Good morning. Right now the sun is shining and there’s not a cloud in the sky. With very little homework left to do, I plan on spending my day reading and writing posts. With so many books checked out from the library and so many of my own books piling up on my shelves, this week’s book coveting post focuses on the books I have and those written by women.
The Physick Book of Deliverance Dane by Katherine Howe. I’ve heard so many great things about this book that I’m hoping to start reading it today. A historical thriller that goes back and forth between the Salem Trails and modern time. Witchcraft, family secrets, and more makes us this thriller.
First Light by Rebecca Stead. First Light is the story of Peter, a boy who join his parents on a trip to Greenland and Thea, a girl whose people live deep inside the article ice.
Drinking Coffee Elsewhere by ZZ Packer. I don’t read short story collections as often as I would like to, but I couldn’t ignore the praise that Packer’s debut collection has been receiving.
Sinners Welcome by Mary Karr. I read The Liar’s Club by Karr a few years ago, rushed out and bought Sinners Welcome, but haven’t read more than a few poems. This volume of poetry chronicles Karr’s exploration of her faith.
Small Wonders by Barbara Kingsolver is one of my favorite books. Filled with powerful and engaging essays, Kingsolver’s essays range from topics about September 11th, surviving rape, the power of indie bookstores, why short stories are great, and more. I’m currently re-reading these essays, trying to dissect them and see how Kingsolver puts one word after another to make beautiful sentences that make up powerful essays.
Her Blue Body Everything We Know: Earthling Poems 1965-1990 Complete by Alice Walker. Though best known for The Color Purple, it is this volume of poetry that I love the most. I first read this collection when I was a teenager. Since then I’ve re-read this many times. One of my favorite poems is “Goodnight, Willie Lee, I’ll See You in the Morning”.

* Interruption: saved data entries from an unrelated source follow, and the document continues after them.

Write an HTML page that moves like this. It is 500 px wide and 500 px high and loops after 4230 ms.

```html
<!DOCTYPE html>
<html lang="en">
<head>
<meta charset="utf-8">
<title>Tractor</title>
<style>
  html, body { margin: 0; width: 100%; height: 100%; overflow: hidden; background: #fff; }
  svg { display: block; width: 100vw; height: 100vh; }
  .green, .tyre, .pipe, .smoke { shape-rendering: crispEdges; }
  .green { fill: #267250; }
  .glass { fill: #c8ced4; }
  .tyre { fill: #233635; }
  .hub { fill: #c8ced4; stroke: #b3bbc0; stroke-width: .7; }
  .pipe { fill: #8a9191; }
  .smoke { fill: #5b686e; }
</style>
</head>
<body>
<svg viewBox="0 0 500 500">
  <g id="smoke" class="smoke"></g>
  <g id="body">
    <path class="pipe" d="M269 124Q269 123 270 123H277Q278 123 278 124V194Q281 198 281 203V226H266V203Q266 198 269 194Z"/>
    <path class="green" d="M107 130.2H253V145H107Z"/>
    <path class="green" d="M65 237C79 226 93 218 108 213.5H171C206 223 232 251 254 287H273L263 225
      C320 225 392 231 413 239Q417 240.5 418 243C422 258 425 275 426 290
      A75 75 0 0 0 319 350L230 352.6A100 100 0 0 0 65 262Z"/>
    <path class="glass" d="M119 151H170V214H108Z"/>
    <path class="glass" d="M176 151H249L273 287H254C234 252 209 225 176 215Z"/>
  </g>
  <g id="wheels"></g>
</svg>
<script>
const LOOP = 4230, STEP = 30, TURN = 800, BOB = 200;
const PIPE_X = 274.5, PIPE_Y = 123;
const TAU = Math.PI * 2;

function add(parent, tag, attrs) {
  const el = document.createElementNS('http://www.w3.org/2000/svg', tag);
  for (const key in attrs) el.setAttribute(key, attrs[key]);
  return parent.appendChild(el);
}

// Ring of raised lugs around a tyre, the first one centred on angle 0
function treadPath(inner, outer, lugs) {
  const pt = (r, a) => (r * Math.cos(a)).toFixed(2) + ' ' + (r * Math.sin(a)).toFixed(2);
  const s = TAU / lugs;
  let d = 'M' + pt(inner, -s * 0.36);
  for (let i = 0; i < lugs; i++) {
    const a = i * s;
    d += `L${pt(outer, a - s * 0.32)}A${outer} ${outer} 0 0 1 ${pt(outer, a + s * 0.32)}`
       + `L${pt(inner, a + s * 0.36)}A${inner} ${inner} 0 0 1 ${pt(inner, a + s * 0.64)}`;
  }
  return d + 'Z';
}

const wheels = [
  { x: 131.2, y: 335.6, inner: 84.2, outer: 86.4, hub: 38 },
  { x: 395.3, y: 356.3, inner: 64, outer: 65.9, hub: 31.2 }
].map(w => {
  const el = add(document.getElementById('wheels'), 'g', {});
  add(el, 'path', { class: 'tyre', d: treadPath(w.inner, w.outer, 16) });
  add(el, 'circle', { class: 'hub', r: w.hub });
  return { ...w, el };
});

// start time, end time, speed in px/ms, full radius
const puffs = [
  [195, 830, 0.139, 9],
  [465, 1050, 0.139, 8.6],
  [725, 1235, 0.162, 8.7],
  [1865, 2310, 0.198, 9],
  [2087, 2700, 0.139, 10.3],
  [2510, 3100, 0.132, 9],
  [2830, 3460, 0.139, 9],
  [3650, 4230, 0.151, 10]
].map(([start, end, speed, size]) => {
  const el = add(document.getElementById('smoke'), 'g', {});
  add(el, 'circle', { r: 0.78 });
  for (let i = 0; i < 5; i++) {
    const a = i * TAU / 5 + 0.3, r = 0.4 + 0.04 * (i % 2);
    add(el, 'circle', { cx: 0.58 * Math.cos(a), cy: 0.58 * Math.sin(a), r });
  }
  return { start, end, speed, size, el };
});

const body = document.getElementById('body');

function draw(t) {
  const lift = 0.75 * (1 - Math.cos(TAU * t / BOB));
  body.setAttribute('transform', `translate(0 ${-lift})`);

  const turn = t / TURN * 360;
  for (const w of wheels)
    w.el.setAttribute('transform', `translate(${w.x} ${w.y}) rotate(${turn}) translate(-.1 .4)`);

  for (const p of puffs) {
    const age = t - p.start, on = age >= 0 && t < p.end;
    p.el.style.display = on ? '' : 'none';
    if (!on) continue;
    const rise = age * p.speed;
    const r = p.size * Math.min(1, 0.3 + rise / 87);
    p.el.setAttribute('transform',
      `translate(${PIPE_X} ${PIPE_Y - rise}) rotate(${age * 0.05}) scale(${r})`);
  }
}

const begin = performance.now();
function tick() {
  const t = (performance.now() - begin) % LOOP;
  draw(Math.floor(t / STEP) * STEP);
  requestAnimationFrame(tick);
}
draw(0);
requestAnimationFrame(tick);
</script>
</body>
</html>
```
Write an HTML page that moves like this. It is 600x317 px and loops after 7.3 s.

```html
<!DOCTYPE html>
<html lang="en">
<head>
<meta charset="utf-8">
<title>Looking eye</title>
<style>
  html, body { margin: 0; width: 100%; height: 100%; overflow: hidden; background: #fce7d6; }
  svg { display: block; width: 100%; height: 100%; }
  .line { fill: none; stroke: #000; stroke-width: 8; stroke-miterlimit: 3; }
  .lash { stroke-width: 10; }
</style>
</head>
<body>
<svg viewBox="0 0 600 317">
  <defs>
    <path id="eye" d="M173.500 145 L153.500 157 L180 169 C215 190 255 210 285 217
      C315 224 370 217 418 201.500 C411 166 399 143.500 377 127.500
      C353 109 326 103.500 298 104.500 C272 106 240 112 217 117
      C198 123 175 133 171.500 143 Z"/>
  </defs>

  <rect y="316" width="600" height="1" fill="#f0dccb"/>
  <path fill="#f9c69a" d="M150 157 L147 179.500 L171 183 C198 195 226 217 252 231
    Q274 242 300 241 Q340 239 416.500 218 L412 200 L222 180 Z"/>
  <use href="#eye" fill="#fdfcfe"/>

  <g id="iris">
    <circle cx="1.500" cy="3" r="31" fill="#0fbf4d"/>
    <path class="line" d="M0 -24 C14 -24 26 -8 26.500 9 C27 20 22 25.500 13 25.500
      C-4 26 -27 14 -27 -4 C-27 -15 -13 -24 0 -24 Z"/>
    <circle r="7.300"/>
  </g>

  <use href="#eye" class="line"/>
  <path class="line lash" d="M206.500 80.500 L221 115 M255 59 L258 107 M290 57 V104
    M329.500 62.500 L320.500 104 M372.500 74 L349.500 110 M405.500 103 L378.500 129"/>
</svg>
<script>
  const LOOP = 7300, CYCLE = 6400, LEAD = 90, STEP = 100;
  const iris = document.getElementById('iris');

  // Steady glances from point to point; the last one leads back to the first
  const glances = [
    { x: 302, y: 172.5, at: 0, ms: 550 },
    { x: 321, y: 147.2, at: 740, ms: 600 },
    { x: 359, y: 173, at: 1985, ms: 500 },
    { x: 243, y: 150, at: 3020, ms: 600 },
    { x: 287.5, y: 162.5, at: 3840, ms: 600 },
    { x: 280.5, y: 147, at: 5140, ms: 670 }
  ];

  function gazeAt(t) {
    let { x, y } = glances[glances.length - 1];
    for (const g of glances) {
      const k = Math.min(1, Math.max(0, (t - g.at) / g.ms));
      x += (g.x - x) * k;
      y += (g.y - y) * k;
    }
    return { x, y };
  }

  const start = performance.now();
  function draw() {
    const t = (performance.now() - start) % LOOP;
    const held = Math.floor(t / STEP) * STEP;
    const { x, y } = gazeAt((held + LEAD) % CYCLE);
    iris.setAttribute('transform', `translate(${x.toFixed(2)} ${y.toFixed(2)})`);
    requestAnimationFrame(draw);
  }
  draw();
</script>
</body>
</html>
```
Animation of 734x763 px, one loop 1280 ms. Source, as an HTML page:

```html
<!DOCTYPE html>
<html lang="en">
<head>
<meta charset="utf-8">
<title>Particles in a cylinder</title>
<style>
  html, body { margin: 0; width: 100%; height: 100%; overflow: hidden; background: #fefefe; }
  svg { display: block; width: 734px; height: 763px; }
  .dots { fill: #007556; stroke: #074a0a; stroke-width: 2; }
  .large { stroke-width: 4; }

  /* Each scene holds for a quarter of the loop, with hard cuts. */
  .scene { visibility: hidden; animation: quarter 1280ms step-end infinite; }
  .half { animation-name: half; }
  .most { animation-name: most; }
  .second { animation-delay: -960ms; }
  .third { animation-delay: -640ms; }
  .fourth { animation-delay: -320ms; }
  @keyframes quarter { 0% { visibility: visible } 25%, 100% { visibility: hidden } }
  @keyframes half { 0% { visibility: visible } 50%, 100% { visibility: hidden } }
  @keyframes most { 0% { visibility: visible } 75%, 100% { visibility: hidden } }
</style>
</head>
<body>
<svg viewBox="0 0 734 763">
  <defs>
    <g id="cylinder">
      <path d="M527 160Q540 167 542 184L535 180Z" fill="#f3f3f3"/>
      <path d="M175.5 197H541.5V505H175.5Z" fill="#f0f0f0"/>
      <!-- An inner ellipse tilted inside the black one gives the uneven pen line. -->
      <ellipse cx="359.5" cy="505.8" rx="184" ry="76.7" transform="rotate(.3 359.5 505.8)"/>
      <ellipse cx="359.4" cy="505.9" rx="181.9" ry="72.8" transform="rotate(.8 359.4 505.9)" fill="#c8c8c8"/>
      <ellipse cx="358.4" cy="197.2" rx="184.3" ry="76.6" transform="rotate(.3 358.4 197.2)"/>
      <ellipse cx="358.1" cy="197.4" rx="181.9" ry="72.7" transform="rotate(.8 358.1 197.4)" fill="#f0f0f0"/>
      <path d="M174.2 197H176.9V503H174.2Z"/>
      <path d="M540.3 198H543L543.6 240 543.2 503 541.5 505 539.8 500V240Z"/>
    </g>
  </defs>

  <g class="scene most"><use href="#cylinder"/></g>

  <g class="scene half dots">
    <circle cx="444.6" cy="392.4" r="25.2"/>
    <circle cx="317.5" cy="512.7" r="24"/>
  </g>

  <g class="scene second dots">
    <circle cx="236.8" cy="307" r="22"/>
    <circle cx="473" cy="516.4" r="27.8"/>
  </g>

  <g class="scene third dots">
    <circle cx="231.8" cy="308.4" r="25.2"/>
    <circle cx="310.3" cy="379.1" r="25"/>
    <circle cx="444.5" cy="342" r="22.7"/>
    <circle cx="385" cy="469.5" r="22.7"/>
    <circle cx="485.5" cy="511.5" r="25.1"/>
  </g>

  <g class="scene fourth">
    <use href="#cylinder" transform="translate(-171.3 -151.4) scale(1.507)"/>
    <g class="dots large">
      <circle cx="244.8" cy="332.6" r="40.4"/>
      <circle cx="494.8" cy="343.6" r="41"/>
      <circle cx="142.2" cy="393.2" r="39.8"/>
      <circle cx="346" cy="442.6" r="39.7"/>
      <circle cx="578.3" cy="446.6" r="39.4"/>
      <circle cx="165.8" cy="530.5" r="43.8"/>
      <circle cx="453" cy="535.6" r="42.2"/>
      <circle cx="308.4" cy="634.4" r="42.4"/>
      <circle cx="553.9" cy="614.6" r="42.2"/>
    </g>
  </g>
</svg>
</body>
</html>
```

Bog Child by Siobhan Dowd. I recently heard of Dowd while reading The Guardian. Dowd passed away in 2007, only three months after finishing Bog Child. She started writing at the age of 47 in 2003. All four of the books that she wrote has received rave reviews. Set in 1981, Fergus is helping his uncle with chores when he finds the body of a murdered child in the bog. It’s a coming-of-age story that’s won the 2009 Carnegie Medal award.
The Post-Birthday World by Lionel Shriver. After a kiss with a man who is not her partner, Irina McGovern, must make a decision to either give in to passion or stay in her safe relationship.
Flygirl by Sherri L. Smith. Ida Mae Jones is a girl who dreams of flying. When the United States Army forms the Women Airforce Service Pilots (WASP), Ida decides to use her light skin to pass as white. Colleen at Chasing Ray called this book, “a historical drama that grabs you at the throat and holds on tight”.
Now the morning is almost over and I’m off to read. Have you read any of these books? What books are you coveting?